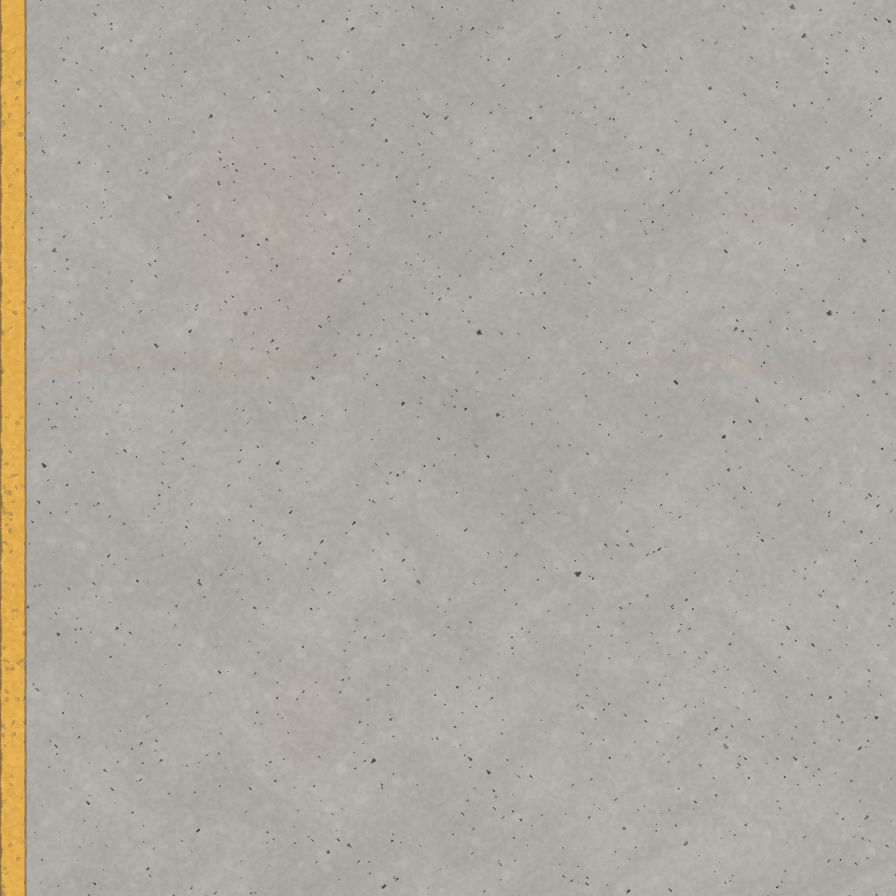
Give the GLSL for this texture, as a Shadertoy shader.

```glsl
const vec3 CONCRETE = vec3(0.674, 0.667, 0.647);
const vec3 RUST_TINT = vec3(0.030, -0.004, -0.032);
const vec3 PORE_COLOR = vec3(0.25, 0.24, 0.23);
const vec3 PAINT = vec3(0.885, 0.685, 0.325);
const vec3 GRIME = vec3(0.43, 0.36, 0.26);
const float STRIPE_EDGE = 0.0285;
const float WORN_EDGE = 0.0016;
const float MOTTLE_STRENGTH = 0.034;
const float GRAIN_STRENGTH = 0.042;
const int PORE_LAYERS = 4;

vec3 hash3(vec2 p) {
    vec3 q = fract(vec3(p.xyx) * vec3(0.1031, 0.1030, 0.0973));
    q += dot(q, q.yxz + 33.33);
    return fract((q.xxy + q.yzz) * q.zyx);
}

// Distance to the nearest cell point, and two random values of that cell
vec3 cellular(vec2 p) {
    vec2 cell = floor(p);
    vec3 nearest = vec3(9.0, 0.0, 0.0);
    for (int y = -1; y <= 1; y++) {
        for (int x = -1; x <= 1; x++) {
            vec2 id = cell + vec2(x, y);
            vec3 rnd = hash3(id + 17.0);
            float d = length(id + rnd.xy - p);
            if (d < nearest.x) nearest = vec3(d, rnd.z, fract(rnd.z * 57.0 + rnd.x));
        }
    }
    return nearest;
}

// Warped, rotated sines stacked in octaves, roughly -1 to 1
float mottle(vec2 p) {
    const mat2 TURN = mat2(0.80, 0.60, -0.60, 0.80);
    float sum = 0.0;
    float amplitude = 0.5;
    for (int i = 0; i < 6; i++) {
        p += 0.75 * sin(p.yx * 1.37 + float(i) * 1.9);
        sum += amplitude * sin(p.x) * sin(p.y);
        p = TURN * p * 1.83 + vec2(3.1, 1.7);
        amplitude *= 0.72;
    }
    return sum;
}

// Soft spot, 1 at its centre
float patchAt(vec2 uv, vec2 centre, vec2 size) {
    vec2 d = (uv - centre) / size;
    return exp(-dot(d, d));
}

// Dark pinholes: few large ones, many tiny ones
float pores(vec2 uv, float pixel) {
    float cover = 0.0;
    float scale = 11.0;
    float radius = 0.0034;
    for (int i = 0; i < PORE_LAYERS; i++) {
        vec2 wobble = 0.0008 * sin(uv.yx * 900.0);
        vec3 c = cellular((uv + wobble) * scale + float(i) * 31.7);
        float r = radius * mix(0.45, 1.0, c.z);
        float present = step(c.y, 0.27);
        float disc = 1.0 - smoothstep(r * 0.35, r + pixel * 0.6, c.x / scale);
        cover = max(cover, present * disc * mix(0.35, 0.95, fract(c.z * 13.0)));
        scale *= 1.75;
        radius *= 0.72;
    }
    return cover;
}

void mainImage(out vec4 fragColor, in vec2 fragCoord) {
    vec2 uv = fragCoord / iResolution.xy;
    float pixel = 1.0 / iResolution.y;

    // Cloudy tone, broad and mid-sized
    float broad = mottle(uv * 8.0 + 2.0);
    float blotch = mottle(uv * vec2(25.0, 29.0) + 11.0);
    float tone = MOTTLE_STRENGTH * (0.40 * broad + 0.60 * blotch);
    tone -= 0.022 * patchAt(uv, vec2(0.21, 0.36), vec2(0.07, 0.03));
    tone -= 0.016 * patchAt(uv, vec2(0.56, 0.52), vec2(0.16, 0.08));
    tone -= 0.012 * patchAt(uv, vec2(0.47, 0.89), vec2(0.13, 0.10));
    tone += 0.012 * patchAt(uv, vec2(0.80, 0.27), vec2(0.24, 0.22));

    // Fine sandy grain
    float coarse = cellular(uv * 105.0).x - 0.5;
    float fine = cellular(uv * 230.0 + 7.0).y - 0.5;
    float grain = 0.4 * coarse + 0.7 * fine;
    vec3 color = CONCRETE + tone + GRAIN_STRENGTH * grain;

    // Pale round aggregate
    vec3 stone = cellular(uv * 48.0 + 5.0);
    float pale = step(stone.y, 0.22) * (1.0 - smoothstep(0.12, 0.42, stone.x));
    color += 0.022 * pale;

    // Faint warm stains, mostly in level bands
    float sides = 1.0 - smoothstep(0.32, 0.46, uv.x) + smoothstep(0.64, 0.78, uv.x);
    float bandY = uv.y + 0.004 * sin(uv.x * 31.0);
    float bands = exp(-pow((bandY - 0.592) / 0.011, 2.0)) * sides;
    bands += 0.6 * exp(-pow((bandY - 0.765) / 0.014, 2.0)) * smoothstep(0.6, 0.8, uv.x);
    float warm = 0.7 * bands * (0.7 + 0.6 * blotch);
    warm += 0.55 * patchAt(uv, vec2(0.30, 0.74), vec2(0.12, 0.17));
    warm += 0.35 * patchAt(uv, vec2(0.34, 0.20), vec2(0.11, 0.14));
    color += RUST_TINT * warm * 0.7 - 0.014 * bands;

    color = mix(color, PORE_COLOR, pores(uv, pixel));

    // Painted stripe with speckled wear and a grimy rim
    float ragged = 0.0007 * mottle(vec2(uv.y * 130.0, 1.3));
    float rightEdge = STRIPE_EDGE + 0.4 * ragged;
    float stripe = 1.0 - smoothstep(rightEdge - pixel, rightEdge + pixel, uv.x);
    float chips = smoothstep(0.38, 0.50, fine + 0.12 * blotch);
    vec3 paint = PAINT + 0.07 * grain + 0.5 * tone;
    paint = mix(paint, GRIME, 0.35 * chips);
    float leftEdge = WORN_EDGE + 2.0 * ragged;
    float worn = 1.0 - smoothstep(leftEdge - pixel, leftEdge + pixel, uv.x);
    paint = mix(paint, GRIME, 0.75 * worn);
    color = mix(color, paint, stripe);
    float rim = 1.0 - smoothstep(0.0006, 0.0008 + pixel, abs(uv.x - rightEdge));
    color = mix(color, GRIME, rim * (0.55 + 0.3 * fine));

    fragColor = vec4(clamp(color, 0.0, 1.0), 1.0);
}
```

.....

Task objective:
Read through the entries above and copy each line that has the string "broad" in it.

Task solution:
    // Cloudy tone, broad and mid-sized
    float broad = mottle(uv * 8.0 + 2.0);
    float tone = MOTTLE_STRENGTH * (0.40 * broad + 0.60 * blotch);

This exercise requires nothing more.